The body was then taken to the Shah-i-Zinda necropolis, another architecturally significant site. Karimov became leader of Uzbekistan in 1989 when it was a Soviet republic, then held power with ruthless determination throughout all of Uzbekistan’s independence. He crushed opposition, repressed the media and was repeatedly denounced by activists abroad for human rights violations including killings and torture.

His Cabinet, however, said in a statement that Karimov “attained a high authority in the country and in the international community as an outstanding statesman, who has developed and implemented a deeply thought-out strategy of building a democratic constitutional state with a civil society and a market economy.”

Karimov cultivated no apparent successor, and his death raised concerns that the predominantly Sunni Muslim country could face prolonged infighting among clans over its leadership, something its Islamic radical movement could exploit.

“The death of Islam Karimov may open a pretty dangerous period of unpredictability and uncertainty in Uzbekistan,” Alexei Pushkov, head of the Russian parliament’s foreign affairs committee, told the Tass news agency on Friday.

Given the lack of access to the strategic country, it’s hard to judge how powerful the Islamic Movement of Uzbekistan might be. Over the years, the group has been affiliated with the Taliban, al-Qaida and the Islamic State group, and it has sent fighters abroad.

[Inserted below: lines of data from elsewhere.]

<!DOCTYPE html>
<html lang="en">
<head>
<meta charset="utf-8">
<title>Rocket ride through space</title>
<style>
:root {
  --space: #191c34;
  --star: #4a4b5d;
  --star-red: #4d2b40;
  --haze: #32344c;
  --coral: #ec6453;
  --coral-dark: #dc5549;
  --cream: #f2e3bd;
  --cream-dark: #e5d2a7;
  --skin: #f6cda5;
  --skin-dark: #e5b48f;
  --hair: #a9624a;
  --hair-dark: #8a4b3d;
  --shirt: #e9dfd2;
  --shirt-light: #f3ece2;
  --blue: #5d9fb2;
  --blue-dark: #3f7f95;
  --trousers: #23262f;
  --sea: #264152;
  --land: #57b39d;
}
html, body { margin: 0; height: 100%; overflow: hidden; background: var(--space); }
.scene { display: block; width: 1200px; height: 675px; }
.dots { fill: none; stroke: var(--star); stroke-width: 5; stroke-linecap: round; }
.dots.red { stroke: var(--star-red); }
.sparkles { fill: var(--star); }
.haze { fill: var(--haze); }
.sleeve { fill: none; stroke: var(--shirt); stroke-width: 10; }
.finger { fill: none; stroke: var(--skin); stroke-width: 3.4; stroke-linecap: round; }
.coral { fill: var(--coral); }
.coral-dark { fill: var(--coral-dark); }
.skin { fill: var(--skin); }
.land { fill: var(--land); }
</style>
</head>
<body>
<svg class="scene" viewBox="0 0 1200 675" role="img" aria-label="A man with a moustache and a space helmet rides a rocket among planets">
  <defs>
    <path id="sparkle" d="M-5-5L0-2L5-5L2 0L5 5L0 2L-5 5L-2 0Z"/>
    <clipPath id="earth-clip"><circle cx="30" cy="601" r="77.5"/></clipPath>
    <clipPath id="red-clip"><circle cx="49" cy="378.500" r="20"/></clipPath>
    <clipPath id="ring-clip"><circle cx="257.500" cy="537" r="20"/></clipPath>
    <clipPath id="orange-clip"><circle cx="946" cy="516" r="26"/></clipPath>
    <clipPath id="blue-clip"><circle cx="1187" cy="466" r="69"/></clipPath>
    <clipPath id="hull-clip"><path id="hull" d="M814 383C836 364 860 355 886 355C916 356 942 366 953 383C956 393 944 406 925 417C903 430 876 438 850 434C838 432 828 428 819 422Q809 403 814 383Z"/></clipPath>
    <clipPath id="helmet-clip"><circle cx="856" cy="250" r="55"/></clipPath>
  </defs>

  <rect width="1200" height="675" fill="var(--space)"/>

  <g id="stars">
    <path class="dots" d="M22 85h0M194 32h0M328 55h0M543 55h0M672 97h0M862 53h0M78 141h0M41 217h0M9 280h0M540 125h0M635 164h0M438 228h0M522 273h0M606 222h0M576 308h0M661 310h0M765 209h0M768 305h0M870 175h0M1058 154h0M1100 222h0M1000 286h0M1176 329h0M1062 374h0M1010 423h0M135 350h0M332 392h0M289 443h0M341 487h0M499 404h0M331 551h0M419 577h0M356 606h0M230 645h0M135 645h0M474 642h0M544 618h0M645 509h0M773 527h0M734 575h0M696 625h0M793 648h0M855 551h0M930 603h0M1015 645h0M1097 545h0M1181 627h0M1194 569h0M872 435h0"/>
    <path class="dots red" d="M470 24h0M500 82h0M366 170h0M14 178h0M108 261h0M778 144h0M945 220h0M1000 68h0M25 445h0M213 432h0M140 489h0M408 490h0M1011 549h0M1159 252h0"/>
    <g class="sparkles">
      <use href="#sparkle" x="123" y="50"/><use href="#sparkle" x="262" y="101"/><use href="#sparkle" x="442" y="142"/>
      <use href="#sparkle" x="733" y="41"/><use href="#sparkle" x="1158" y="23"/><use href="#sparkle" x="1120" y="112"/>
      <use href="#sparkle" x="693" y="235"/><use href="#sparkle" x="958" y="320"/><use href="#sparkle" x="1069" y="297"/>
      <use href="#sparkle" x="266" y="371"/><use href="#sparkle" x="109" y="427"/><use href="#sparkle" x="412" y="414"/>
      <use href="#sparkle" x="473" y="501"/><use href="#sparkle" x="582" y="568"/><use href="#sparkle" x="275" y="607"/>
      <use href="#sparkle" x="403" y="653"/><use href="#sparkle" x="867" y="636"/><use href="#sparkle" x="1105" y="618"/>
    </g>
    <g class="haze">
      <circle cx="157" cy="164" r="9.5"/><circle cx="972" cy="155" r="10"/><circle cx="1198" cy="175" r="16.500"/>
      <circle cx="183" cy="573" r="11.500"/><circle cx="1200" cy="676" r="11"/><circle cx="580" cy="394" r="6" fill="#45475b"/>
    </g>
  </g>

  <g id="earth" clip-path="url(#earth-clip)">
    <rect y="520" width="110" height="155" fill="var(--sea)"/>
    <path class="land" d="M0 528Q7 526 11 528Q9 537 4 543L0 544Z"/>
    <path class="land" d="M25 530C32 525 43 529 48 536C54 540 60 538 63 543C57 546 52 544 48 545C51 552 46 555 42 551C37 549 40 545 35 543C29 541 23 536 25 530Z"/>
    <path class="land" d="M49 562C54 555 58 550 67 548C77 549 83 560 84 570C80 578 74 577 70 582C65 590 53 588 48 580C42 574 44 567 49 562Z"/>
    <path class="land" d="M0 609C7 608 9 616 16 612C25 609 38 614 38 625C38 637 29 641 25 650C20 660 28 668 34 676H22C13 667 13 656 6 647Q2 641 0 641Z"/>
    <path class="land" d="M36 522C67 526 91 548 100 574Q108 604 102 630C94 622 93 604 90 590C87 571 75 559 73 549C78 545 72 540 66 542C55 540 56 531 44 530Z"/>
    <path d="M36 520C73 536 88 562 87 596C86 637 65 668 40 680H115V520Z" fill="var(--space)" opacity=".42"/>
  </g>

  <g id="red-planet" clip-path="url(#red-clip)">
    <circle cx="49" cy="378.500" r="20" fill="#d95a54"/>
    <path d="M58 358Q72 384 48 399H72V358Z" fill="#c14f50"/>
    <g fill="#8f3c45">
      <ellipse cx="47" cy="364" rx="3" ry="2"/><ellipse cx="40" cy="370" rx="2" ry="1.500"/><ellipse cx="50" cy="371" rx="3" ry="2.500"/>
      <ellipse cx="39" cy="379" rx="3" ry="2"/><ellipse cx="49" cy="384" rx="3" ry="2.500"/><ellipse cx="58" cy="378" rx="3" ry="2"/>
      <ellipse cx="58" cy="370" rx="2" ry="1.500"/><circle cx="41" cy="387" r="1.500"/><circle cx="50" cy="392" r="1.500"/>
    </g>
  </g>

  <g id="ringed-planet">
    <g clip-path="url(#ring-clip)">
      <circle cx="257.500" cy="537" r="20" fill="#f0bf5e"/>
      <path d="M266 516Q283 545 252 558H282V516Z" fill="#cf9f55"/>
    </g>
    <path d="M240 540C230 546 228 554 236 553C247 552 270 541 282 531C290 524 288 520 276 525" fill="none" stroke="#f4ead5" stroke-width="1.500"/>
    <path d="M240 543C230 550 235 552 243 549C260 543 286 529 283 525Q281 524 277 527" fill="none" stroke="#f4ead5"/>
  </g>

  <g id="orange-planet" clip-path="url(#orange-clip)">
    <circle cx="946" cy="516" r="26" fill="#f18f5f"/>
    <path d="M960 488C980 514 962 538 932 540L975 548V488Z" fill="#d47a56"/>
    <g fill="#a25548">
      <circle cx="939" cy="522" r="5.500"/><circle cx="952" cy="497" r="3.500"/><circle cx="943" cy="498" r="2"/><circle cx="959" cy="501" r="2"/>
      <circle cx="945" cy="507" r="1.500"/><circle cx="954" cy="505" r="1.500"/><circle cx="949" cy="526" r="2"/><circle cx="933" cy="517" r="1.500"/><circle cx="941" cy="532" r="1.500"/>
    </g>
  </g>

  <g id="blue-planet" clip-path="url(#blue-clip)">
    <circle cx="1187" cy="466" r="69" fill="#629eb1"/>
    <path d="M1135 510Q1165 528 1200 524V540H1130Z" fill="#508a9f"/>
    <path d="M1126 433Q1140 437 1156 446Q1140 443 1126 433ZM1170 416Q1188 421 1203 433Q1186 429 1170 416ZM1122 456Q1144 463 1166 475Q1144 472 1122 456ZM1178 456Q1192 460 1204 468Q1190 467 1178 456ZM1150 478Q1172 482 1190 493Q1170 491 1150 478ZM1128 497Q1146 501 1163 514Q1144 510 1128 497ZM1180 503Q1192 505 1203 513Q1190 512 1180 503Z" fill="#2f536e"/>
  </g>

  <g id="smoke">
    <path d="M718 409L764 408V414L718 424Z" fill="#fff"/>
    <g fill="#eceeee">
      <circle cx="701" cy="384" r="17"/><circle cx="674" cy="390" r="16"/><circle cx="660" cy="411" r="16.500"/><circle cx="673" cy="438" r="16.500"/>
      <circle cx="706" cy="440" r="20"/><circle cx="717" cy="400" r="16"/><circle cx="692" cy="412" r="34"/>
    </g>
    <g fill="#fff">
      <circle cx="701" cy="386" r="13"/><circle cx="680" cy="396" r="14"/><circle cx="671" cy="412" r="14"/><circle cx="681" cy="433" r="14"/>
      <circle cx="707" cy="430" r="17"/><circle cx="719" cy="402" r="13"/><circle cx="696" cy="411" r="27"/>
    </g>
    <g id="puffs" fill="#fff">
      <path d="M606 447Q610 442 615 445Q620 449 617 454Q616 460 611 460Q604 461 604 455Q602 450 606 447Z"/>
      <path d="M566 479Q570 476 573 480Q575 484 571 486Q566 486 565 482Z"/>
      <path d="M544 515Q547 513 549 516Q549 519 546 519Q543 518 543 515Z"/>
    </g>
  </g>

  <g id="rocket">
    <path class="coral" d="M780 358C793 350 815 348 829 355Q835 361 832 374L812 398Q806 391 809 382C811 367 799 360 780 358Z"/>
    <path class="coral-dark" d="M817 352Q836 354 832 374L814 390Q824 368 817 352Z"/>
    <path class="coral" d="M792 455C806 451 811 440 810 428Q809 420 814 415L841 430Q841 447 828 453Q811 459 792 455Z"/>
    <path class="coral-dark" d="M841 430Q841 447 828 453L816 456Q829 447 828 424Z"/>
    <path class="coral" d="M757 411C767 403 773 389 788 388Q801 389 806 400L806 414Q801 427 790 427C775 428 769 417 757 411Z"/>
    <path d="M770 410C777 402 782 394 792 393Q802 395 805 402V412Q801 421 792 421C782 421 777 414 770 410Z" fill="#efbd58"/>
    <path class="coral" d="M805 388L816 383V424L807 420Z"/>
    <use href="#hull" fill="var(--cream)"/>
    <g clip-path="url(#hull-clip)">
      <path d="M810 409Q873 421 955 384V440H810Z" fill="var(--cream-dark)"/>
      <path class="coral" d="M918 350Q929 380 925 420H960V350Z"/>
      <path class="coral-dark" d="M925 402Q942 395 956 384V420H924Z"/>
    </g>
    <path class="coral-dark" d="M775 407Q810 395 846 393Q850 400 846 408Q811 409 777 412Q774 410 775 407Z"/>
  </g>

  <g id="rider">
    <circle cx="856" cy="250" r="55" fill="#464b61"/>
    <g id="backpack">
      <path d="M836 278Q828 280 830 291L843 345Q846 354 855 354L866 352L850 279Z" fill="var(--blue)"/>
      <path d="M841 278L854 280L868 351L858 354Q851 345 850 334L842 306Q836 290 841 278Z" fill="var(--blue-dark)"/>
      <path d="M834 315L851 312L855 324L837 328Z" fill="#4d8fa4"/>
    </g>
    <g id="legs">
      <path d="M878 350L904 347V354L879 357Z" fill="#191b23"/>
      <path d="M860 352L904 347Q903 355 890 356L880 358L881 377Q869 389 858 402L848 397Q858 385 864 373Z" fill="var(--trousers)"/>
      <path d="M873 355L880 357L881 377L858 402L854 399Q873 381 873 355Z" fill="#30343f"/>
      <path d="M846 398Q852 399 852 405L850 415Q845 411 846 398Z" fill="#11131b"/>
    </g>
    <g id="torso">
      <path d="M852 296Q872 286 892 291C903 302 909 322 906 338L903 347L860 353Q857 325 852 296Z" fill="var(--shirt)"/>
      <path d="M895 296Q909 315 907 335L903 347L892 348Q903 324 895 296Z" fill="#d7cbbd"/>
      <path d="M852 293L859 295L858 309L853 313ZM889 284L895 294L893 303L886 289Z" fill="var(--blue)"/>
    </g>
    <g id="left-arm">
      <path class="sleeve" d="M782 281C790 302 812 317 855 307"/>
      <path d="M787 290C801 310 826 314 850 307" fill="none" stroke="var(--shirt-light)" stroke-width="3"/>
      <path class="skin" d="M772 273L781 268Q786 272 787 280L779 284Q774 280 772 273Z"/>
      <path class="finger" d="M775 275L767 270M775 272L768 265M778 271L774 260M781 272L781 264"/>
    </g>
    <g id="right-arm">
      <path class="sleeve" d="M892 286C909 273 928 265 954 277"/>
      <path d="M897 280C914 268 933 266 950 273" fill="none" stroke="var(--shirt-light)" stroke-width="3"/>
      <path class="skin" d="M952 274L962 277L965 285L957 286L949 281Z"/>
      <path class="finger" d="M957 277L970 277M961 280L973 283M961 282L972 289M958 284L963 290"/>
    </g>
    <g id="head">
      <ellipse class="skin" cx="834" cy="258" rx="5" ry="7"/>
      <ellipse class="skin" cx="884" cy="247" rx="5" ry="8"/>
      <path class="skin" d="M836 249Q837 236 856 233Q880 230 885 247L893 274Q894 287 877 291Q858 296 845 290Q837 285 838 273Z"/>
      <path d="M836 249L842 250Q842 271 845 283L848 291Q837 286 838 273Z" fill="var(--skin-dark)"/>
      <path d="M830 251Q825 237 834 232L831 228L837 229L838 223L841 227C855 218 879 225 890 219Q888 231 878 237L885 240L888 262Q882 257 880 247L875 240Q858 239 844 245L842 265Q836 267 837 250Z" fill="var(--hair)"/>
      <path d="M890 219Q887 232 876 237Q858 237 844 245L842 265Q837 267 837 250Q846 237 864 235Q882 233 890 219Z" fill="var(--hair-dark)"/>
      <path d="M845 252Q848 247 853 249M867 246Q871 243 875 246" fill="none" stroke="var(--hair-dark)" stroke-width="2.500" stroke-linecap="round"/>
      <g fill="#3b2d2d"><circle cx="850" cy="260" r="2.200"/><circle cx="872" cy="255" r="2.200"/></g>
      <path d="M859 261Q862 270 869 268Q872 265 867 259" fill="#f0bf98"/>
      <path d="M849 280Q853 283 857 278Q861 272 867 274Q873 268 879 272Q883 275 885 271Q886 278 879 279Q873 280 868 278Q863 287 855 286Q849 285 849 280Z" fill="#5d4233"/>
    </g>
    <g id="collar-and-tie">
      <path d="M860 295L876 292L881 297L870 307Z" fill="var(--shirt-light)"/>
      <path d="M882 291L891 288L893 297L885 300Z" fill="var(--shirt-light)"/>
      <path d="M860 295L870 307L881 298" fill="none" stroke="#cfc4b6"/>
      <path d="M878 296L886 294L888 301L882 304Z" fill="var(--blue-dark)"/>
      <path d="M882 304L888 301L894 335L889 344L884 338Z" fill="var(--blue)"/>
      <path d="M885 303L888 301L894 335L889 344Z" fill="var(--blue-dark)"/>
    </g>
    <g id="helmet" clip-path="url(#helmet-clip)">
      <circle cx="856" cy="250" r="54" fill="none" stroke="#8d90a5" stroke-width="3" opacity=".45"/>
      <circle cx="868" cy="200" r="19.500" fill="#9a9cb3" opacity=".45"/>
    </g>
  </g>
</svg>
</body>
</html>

Under the Uzbek constitution, if the president dies his duties pass temporarily to the head of the senate until an election can be held within three months. However, the head of the Uzbek senate is regarded as unlikely to seek permanent power and Karimov’s demise is expected to set off a period of jockeying for political influence.

Karimov was known as a tyrant with an explosive temper and a penchant for cruelty. His troops killed hundreds unarmed demonstrators with machine guns during a 2005 uprising, he jailed thousands of political opponents, and his henchmen reportedly boiled some dissidents to death.

September 02, 2016

MOSCOW (AP) — Russia’s state news agency is citing the government of Uzbekistan as saying that President Islam Karimov has died. The 78-year-old Karimov was the only leader independent Uzbekistan ever had. He was reported to have been hospitalized last week and rumors of his death have circulated for days.

The RIA-Novosti news agency on Friday cited the Uzbek government as saying his funeral would be held on Saturday.